* _Required work_
Please copy each line in the records below that contains the string "side".

* _Source texts of formatted documents_
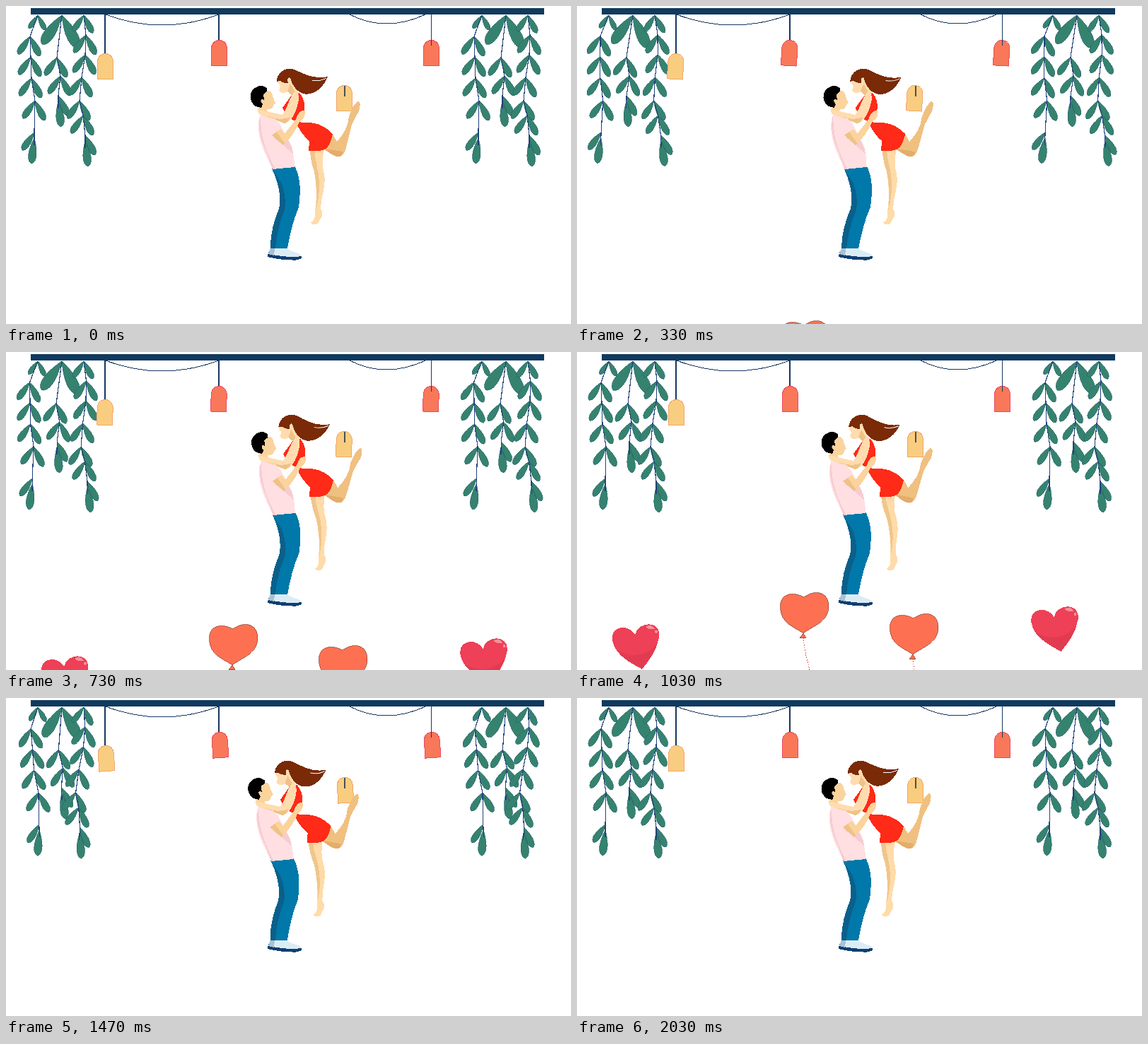
Recreate the animation shown at these times as an HTML page. Size 799 by 450 pixels, loop 2.06 s.

```html
<!DOCTYPE html>
<html lang="en">
<head>
<meta charset="utf-8">
<title>Dancing couple</title>
<style>
html, body { margin: 0; width: 100%; height: 100%; overflow: hidden; background: #fff; }
svg { display: block; }
</style>
</head>
<body>
<svg width="799" height="450" viewBox="0 0 799 450" shape-rendering="crispEdges">
  <defs>
    <g id="heart">
      <path id="heartShape" fill="#ee4056" d="M92 449C80 442 53 430 50 408C47 388 72 384 82 400C87 380 120 380 116 404C113 422 102 437 92 449Z"/>
      <path fill="#e23b51" d="M92 449C81 443 63 434 55 421C75 434 97 431 113 414C109 427 100 439 92 449Z"/>
      <path fill="#f7909c" d="M97 389Q105 384 110 392Q103 394 97 389Z"/>
      <circle cx="112" cy="396" r="2" fill="#f7909c"/>
    </g>
    <g id="balloon">
      <path fill="none" stroke="#e8604a" stroke-dasharray="2 1.5" d="M320 404Q322 425 329 450T325 495"/>
      <path fill="#fd7152" stroke="#8c3a2a" stroke-width=".7" d="M320 398C304 388 288 383 287.500 361C287 343 303 338 321 347C338 335 357 340 356 362C354 382 334 388 320 398L315 405H324Z"/>
    </g>
  </defs>

  <g id="vines"></g>
  <g fill="none" stroke="#17375f">
    <path d="M141 12Q220 42 301 12M486 12Q537 38 593 12"/>
    <path d="M139.700 12V69M301.200 12V49" stroke-width="1.800"/>
  </g>
  <g id="tags"></g>
  <path d="M601.500 12V56" stroke="#17375f"/>
  <path d="M478.700 113V128" stroke="#4b4f58" stroke-width="1.800"/>
  <rect x="35" y="3" width="726" height="9" fill="#103a5e"/>

  <g id="couple">
    <!-- her legs -->
    <g id="backLeg">
      <path fill="#f0c080" d="M461 180L447 201C456 207 464 214 472 213Q478 212 481 200L489 168Q494 157 499 149Q503 134 497 135L491 142L485 156C484 172 477 181 468 192Z"/>
      <path fill="#e3ad6a" d="M450 202L476 206Q475 218 461 210Z"/>
    </g>
    <g id="frontLeg">
      <path fill="#ffdba8" d="M431 202H450C448 214 446 224 450 238C452 250 449 262 446 275L445 287Q450 295 444 302L441 308Q433 311 431 306Q438 304 437 290C439 278 440 258 436 235Q430 218 431 202Z"/>
      <path fill="#f0c68c" d="M430 202H436C436 218 444 235 443 255Q443 270 438 289Q441 260 436 235Q430 218 430 202Z"/>
    </g>

    <!-- man -->
    <path fill="#fbd39c" d="M357 139L366 121Q376 117 377 128L381 137L378 140Q377 147 369 146L368 154L357 152Z"/>
    <path fill="#000" d="M369 116L363 113C356 112 348 117 346 124C344 132 348 139 353 142L361 144L363 139C358 134 361 130 365 133L364 125L369 121Z"/>
    <path fill="#0078a9" d="M376 230L408 226C417 243 417 262 414 285C406 303 401 325 398 343H374C373 326 379 303 386 287C390 268 384 247 376 230Z"/>
    <path fill="#0a608b" d="M376 230C386 249 390 270 386 287C379 303 373 326 374 343H381C382 325 387 306 394 289Q397 270 389 250Z"/>
    <path fill="#ffdfe2" d="M361 151C354 164 356 185 366 208L377 231L408 228C408 212 405 198 398 187L387 166L372 153Z"/>
    <path fill="#f6ccd2" d="M359 156C355 172 360 190 369 209L377 231H381Q362 195 361 173ZM378 186L392 197L406 209Q405 195 394 184Z"/>
    <path fill="#103f73" d="M371 348L370 355Q390 360 410 359.500Q420 358 418 354Z"/>
    <path fill="#dcecf5" d="M373 343H397C403 348 413 348 418 353Q410 358 371 351Z"/>
    <path fill="#a9c2d3" d="M374 343H380L379 353L371 351Z"/>

    <!-- woman -->
    <path fill="#ff2a17" d="M404 126L391 144L397 157L411 164C425 166 443 161 462 181Q458 200 450 203Q443 206 428 205L429 191Q416 180 410 164L421 151Q425 135 415 123Z"/>
    <path fill="#ffdcaf" d="M386 100L384.500 108L388 114L386 119Q389 126 399 121L405 127L414 125L406 101L398 94Z"/>
    <path fill="#efc286" d="M398 121L402 110L409 122L405 127Z"/>
    <g id="hair">
      <path fill="#7a2a07" d="M382.500 107C383 94 395 85 408 90C423 97 436 104 455 100C449 115 437 126 423 124.500Q408 122 402 102C399 100 397 103 399 109Q390 109 388 106Z"/>
      <path fill="none" stroke="#fff" d="M433 105Q444 107 453 102"/>
    </g>
    <path fill="#ffdcaf" d="M408 121C417 123 414 135 411 145C407 156 402 165 393 166Q378 161 358 153L355 146L391 154C399 143 400 130 408 121Z"/>
    <path fill="#efc286" d="M370 156Q390 163 402 157Q399 166 393 166Z"/>

    <!-- his near arm -->
    <path fill="#fbd39c" d="M374 181L388 173L394 181L410 160Q415 145 423 149Q424 158 415 164Q407 183 392 197Z"/>
    <path fill="#efc286" d="M374 181L382 177L394 194L392 197Z"/>
    <path fill="#ffdfe2" d="M366 158Q361 170 374 184L390 173L380 159Z"/>
  </g>

  <g id="floats">
    <use href="#heart"/>
    <use href="#heart" x="592.500" y="-25"/>
    <use href="#balloon"/>
    <use href="#balloon" x="155" y="30"/>
  </g>
</svg>

<script>
const LOOP = 2060, RISE_END = 1250;
const $ = id => document.getElementById(id);
const move = (el, value) => el.setAttribute('transform', value);

// A pair of leaves hangs from each node; the last has one leaf on `side` and an end leaf.
const vines = [
  { swing: 2.4, top: .75, side: -1, nodes: [[45, 13], [34, 43], [35, 72], [36, 102], [41, 134], [40, 179]] },
  { swing: 2.3, top: 1.65, side: 1, nodes: [[79, 13], [72, 73], [77, 99], [74, 127]] },
  { swing: -2.6, top: .9, side: 1, nodes: [[110, 13], [113, 41], [112, 69], [107, 101], [104, 134], [109, 155], [112, 183]] }
];

function leaf(x, y, dx, dy) {
  const at = (along, side) => `${dx * along - dy * side} ${dy * along + dx * side}`;
  return `M${x} ${y}c${at(.35, .14)} ${at(.9, .26)} ${dx} ${dy}c${at(-.1, -.26)} ${at(-.65, -.14)} ${-dx} ${-dy}z`;
}

function vine({ nodes, top, side }) {
  const last = nodes.length - 1;
  const leaves = nodes.map(([x, y], i) => {
    const size = i ? 1 : top;
    const hang = s => leaf(x, y, (s < 0 ? -17 : 14) * size, (s < 0 ? 25 : 28) * size);
    return i < last ? hang(-1) + hang(1) : hang(side) + leaf(x, y + 8, 4 * side, 36);
  });
  return `<g class="vine"><path d="${leaves.join('')}" fill="#35836f" stroke="#2a6470" stroke-width=".7"/>
    <path d="M${nodes.join('L')}v18" fill="none" stroke="#24427a" stroke-width="1.2"/></g>`;
}

$('vines').innerHTML = [0, 628].map(dx =>
  `<g transform="translate(${dx})">${vines.map(vine).join('')}</g>`).join('');

const yellow = ['#f9cd80', '#f3a56c'], red = ['#f87859', '#ee4a60'];
const tags = [[140.5, 67.5, yellow], [301.5, 48.5, red], [601.5, 48.5, red], [478.5, 112.5, yellow]];
$('tags').innerHTML = tags.map(([, , [fill, line]]) =>
  `<path d="M-11 36V12C-11 4 -6 0 0 0S11 4 11 12V36Z" fill="${fill}" stroke="${line}"/>`).join('');

const vineEls = [...document.querySelectorAll('.vine')];
const tagEls = [...$('tags').children];

// Out and back in each half loop, decelerating in every quarter.
function swayAt(t) {
  const q = t / LOOP * 4, part = Math.floor(q);
  const eased = Math.sin((q - part) * Math.PI / 2);
  return (part < 2 ? 1 : -1) * (part % 2 ? 1 - eased : eased);
}

function draw(now) {
  const t = now % LOOP;
  const sway = swayAt(t);
  const lift = (1 - Math.cos(t / LOOP * 2 * Math.PI)) / 2;

  vineEls.forEach((el, i) => {
    const { swing, nodes } = vines[i % vines.length];
    move(el, `rotate(${swing * sway} ${nodes[0]})`);
  });
  tagEls.forEach((el, i) => move(el, `translate(${tags[i][0]} ${tags[i][1]}) rotate(${4 * sway})`));

  // Lean about the shoes.
  const skew = -.015 * sway;
  move($('couple'), `matrix(1 0 ${skew} 1 ${-355 * skew} 0)`);
  move($('frontLeg'), `rotate(${-3.8 * lift} 440 203)`);
  move($('backLeg'), `rotate(${2 * lift} 460 198)`);
  move($('hair'), `translate(${2 * lift}) rotate(${3 * lift} 400 98)`);

  move($('floats'), `translate(0 ${.15 * (1030 - t)})`);
  $('floats').style.display = t < RISE_END ? '' : 'none';
}

const start = performance.now();
function tick() {
  draw(performance.now() - start);
  requestAnimationFrame(tick);
}
tick();
</script>
</body>
</html>
```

* _Answer box_
// A pair of leaves hangs from each node; the last has one leaf on `side` and an end leaf.
  { swing: 2.4, top: .75, side: -1, nodes: [[45, 13], [34, 43], [35, 72], [36, 102], [41, 134], [40, 179]] },
  { swing: 2.3, top: 1.65, side: 1, nodes: [[79, 13], [72, 73], [77, 99], [74, 127]] },
  { swing: -2.6, top: .9, side: 1, nodes: [[110, 13], [113, 41], [112, 69], [107, 101], [104, 134], [109, 155], [112, 183]] }
  const at = (along, side) => `${dx * along - dy * side} ${dy * along + dx * side}`;
function vine({ nodes, top, side }) {
    return i < last ? hang(-1) + hang(1) : hang(side) + leaf(x, y + 8, 4 * side, 36);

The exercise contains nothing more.